▶ _Required work_: What you return should be each line of the data containing the string "function".

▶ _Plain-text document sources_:
□ □ □ □ □ □ □

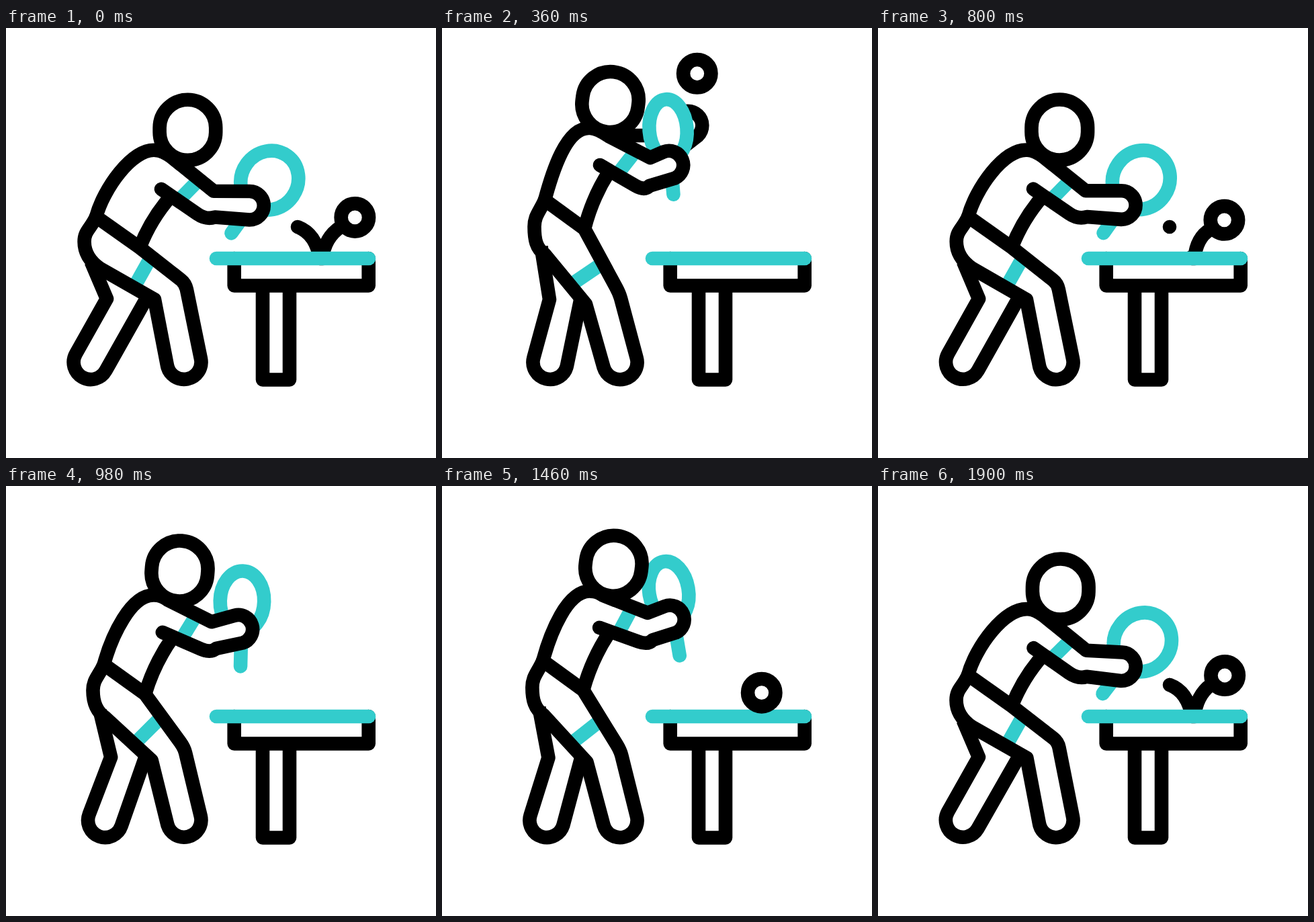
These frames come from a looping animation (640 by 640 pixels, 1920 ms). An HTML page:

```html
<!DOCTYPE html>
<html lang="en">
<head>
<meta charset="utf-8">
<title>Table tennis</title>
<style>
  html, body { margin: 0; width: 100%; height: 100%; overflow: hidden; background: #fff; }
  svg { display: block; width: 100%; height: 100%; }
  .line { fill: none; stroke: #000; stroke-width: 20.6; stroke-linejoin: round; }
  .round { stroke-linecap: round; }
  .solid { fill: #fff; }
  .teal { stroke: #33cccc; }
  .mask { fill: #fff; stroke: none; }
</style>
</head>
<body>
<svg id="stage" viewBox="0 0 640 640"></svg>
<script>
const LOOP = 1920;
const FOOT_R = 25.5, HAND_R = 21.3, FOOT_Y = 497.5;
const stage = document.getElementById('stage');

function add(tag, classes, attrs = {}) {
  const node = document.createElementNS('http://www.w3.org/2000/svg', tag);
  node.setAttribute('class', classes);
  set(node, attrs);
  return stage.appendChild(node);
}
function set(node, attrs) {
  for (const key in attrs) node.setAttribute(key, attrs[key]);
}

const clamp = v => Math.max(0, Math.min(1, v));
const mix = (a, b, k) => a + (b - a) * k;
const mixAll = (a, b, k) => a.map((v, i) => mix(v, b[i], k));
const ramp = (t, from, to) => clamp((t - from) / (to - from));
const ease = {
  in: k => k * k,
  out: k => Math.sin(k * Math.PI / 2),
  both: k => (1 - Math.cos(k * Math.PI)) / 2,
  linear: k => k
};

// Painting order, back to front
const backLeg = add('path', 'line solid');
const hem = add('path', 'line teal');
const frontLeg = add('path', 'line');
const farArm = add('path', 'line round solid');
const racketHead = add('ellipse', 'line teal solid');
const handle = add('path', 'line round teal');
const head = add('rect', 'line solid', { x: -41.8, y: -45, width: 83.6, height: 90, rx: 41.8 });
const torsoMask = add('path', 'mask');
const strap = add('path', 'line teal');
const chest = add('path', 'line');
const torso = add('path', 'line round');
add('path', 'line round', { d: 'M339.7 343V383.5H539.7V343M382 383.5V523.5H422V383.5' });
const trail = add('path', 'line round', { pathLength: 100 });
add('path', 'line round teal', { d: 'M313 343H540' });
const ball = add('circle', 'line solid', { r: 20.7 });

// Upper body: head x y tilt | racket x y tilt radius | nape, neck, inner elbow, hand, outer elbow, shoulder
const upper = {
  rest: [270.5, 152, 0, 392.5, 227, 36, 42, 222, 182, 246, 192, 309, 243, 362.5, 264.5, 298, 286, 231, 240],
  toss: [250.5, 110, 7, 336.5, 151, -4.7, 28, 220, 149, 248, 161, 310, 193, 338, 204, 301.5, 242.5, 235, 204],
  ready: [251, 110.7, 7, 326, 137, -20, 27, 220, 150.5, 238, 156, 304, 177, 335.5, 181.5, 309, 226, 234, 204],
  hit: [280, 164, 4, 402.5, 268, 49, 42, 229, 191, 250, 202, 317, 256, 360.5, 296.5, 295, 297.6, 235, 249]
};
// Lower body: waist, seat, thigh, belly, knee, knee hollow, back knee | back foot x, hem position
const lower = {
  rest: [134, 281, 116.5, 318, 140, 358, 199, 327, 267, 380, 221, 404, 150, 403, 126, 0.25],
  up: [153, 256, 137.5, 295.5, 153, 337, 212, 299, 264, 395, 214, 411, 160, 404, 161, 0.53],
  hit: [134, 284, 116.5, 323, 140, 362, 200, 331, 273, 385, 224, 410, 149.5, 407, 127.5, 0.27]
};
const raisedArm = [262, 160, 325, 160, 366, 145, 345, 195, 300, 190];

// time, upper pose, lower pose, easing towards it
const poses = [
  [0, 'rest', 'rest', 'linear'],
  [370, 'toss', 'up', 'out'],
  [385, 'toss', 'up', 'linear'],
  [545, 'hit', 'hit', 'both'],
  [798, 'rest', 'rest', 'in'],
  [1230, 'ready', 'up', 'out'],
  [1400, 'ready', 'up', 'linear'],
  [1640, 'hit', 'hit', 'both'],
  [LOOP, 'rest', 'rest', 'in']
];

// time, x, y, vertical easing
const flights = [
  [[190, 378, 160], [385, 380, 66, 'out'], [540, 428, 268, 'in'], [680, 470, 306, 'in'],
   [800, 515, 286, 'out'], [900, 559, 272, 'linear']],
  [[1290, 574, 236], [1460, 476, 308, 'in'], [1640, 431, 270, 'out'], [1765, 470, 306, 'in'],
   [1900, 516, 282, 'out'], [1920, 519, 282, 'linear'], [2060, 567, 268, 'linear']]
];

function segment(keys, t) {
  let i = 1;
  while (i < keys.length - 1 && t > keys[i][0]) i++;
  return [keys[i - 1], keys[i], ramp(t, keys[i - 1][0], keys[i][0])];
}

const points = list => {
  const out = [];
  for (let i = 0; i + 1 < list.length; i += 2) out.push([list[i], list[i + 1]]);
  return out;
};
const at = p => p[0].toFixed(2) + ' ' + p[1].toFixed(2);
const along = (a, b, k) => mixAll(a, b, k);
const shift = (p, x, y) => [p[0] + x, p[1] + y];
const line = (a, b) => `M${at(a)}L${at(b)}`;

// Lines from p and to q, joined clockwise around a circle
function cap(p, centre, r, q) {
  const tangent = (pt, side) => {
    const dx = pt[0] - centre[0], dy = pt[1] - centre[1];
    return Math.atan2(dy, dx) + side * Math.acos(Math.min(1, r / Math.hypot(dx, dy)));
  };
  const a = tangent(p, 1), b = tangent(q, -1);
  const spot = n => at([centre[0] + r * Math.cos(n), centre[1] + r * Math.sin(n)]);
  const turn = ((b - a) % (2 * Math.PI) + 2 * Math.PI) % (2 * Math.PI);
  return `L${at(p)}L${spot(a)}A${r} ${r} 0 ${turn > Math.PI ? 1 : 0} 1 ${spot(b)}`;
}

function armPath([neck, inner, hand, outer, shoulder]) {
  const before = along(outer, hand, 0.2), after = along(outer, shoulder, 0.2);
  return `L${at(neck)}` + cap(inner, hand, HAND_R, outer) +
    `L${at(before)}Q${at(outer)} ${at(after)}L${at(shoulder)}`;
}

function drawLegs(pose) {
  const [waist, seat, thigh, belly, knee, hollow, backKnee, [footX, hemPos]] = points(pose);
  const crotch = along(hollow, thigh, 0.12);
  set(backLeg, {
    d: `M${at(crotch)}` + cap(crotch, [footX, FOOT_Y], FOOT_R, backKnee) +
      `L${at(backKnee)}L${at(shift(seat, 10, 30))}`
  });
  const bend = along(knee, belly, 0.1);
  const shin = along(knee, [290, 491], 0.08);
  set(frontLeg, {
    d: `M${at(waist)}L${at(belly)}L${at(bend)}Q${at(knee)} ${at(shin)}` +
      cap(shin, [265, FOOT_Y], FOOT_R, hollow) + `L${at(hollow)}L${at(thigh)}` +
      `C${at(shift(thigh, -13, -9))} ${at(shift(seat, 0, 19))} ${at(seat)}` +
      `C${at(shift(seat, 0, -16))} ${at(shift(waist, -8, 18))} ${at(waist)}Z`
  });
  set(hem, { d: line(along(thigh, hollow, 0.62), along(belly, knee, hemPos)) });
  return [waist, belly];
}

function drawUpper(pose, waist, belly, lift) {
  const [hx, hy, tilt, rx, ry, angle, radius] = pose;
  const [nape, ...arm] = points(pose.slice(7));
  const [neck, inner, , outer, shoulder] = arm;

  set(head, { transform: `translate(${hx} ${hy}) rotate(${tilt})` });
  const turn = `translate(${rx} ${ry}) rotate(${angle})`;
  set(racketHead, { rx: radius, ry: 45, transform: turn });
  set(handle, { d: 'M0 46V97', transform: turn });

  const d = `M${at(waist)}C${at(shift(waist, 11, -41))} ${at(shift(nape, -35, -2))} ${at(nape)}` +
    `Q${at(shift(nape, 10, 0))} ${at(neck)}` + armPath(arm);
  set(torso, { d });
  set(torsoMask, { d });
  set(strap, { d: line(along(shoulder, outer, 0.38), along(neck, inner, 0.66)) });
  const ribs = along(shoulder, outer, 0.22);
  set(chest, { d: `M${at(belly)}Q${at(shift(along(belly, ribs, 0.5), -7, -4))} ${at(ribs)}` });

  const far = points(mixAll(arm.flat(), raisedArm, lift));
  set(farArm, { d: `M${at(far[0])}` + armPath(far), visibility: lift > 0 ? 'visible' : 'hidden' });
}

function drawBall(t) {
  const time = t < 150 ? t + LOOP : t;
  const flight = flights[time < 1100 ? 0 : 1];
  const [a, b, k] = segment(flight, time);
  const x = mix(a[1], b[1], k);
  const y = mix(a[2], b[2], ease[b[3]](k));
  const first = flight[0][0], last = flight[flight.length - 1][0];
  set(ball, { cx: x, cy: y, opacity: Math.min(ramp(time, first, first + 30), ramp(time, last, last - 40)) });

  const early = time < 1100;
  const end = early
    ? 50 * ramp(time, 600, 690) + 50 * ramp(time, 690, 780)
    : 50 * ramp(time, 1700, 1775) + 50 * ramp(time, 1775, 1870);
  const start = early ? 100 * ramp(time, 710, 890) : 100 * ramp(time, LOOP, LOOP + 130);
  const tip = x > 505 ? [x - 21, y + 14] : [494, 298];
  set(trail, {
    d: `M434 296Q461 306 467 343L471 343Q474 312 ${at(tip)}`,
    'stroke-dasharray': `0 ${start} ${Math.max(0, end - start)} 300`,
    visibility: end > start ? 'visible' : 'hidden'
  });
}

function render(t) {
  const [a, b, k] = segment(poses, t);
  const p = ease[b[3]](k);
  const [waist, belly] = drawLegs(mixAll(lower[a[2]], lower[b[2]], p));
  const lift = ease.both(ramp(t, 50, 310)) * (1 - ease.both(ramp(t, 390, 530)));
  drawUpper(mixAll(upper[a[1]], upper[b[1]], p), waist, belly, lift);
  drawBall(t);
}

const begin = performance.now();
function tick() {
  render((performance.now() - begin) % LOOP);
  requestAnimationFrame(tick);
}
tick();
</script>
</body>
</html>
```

□ □ □ □ □ □ □

▶ _Output of the exercise_:
function add(tag, classes, attrs = {}) {
function set(node, attrs) {
function segment(keys, t) {
function cap(p, centre, r, q) {
function armPath([neck, inner, hand, outer, shoulder]) {
function drawLegs(pose) {
function drawUpper(pose, waist, belly, lift) {
function drawBall(t) {
function render(t) {
function tick() {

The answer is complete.